Material for this exercise: Begin

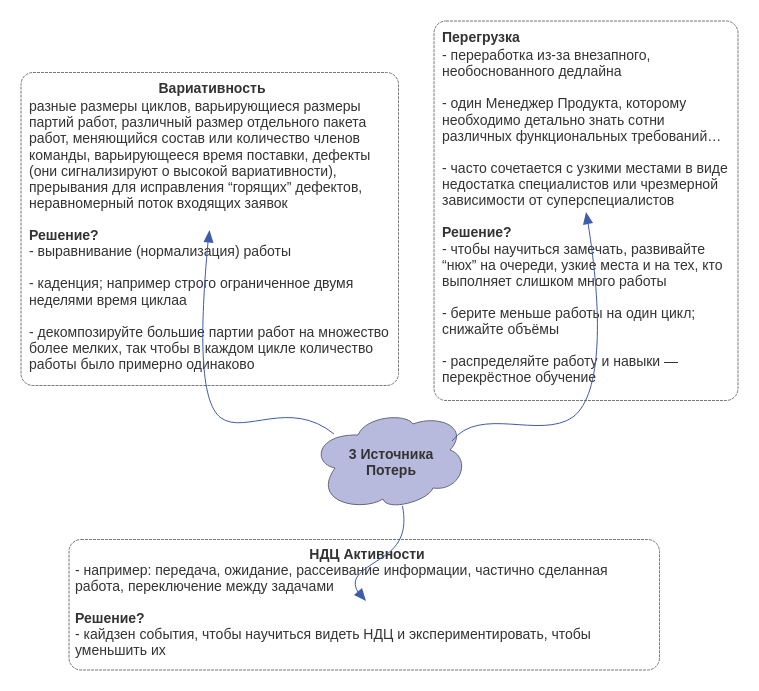
<!DOCTYPE html>
<html lang="ru">
<head>
<meta charset="utf-8">
<title>3 Источника Потерь</title>
<style>
:root {
  --paper: #ffffff;
  --ink: #333333;
  --frame: #777777;
  --cloud: #b8badd;
  --cloud-edge: #666677;
  --arrow: #3f5ca8;
}
* { box-sizing: border-box; margin: 0; padding: 0; }
html, body { width: 759px; height: 691px; overflow: hidden; background: var(--paper); }
.mind-map {
  position: relative;
  width: 759px;
  height: 691px;
  color: var(--ink);
  font: 14px/16.12px "Liberation Sans", Arial, sans-serif;
  white-space: nowrap;
}
.card { position: absolute; padding: 8px; }
.card h2, .card h3, .topic { font-size: 14px; font-weight: 700; line-height: inherit; }
.card h2 { margin-bottom: 2px; }
.card p + p, .card h3 { margin-top: 16.1px; }
.card h3 + p { margin-top: 0; }
.frame { position: absolute; left: 0; top: 0; width: 100%; height: 100%; overflow: visible; }
.frame rect { fill: none; stroke: var(--frame); stroke-dasharray: 3 1; }
.variability { left: 21px; top: 72px; width: 378px; height: 314px; padding-right: 4px; }
.overload { left: 434px; top: 21px; width: 305px; height: 380px; }
.activities { left: 69px; top: 540px; width: 591px; height: 131px; padding: 6px 1px 6px 6px; line-height: 16px; }
.activities h2 { margin-bottom: 0; }
.centered { text-align: center; }
.links { position: absolute; left: 0; top: 0; }
.cloud { fill: var(--cloud); stroke: var(--cloud-edge); }
.arrow-line { fill: none; stroke: var(--arrow); }
.arrow-head { fill: var(--arrow); }
.topic { position: absolute; left: 321px; top: 446px; width: 140px; text-align: center; }
</style>
</head>
<body>
<main class="mind-map">
  <section class="card variability">
    <svg class="frame" aria-hidden="true"><rect x="0" y="0.5" width="377.5" height="313" rx="12"/></svg>
    <h2 class="centered">Вариативность</h2>
    <p>разные размеры циклов, варьирующиеся размеры<br>партий работ, различный размер отдельного пакета<br>работ, меняющийся состав или количество членов<br>команды, варьирующееся время поставки, дефекты<br>(они сигнализируют о высокой вариативности),<br>прерывания для исправления “горящих” дефектов,<br>неравномерный поток входящих заявок</p>
    <h3>Решение?</h3>
    <p>- выравнивание (нормализация) работы</p>
    <p>- каденция; например строго ограниченное двумя<br>неделями время циклаа</p>
    <p>- декомпозируйте большие партии работ на множество<br>более мелких, так чтобы в каждом цикле количество<br>работы было примерно одинаково</p>
  </section>

  <section class="card overload">
    <svg class="frame" aria-hidden="true"><rect x="0" y="0" width="304" height="379.5" rx="12"/></svg>
    <h2>Перегрузка</h2>
    <p>- переработка из-за внезапного,<br>необоснованного дедлайна</p>
    <p>- один Менеджер Продукта, которому<br>необходимо детально знать сотни<br>различных функциональных требований…</p>
    <p>- часто сочетается с узкими местами в виде<br>недостатка специалистов или чрезмерной<br>зависимости от суперспециалистов</p>
    <h3>Решение?</h3>
    <p>- чтобы научиться замечать, развивайте<br>“нюх” на очереди, узкие места и на тех, кто<br>выполняет слишком много работы</p>
    <p>- берите меньше работы на один цикл;<br>снижайте объёмы</p>
    <p>- распределяйте работу и навыки —<br>перекрёстное обучение</p>
  </section>

  <section class="card activities">
    <svg class="frame" aria-hidden="true"><rect x="0" y="-0.5" width="590.5" height="130.5" rx="12"/></svg>
    <h2 class="centered">НДЦ Активности</h2>
    <p>- например: передача, ожидание, рассеивание информации, частично сделанная<br>работа, переключение между задачами</p>
    <h3>Решение?</h3>
    <p>- кайдзен события, чтобы научиться видеть НДЦ и экспериментировать, чтобы<br>уменьшить их</p>
  </section>

  <svg class="links" width="759" height="691" viewBox="0 0 759 691" aria-hidden="true">
    <path class="cloud" d="M358 435C366 416 406 413 413 424C440 414 470 428 450 450C472 458 461 492 433 488C428 501 387 512 383 499C362 512 310 503 335 468C313 464 315 434 358 435Z"/>
    <path class="arrow-line" d="M334 434C290 398 245 435 221 418C199 402 200 330 208 242"/>
    <polygon class="arrow-head" points="209.5,230 203.5,242 213.5,243"/>
    <path class="arrow-line" d="M452 441C480 405 540 440 573 417C603 394 602 310 588 223"/>
    <polygon class="arrow-head" points="586,212 583,225 593,223"/>
    <path class="arrow-line" d="M402.5 506C407 530 401 545 383 557C363 570 349 577 358 592"/>
    <polygon class="arrow-head" points="366,601 354,595 362,588"/>
  </svg>
  <h1 class="topic">3 Источника<br>Потерь</h1>
</main>
</body>
</html>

Material for this exercise: End

Action item: In which lines of the records does the word "arrow" appear? Copy each of them.

Answer space:
  --arrow: #3f5ca8;
.arrow-line { fill: none; stroke: var(--arrow); }
.arrow-head { fill: var(--arrow); }
    <path class="arrow-line" d="M334 434C290 398 245 435 221 418C199 402 200 330 208 242"/>
    <polygon class="arrow-head" points="209.5,230 203.5,242 213.5,243"/>
    <path class="arrow-line" d="M452 441C480 405 540 440 573 417C603 394 602 310 588 223"/>
    <polygon class="arrow-head" points="586,212 583,225 593,223"/>
    <path class="arrow-line" d="M402.5 506C407 530 401 545 383 557C363 570 349 577 358 592"/>
    <polygon class="arrow-head" points="366,601 354,595 362,588"/>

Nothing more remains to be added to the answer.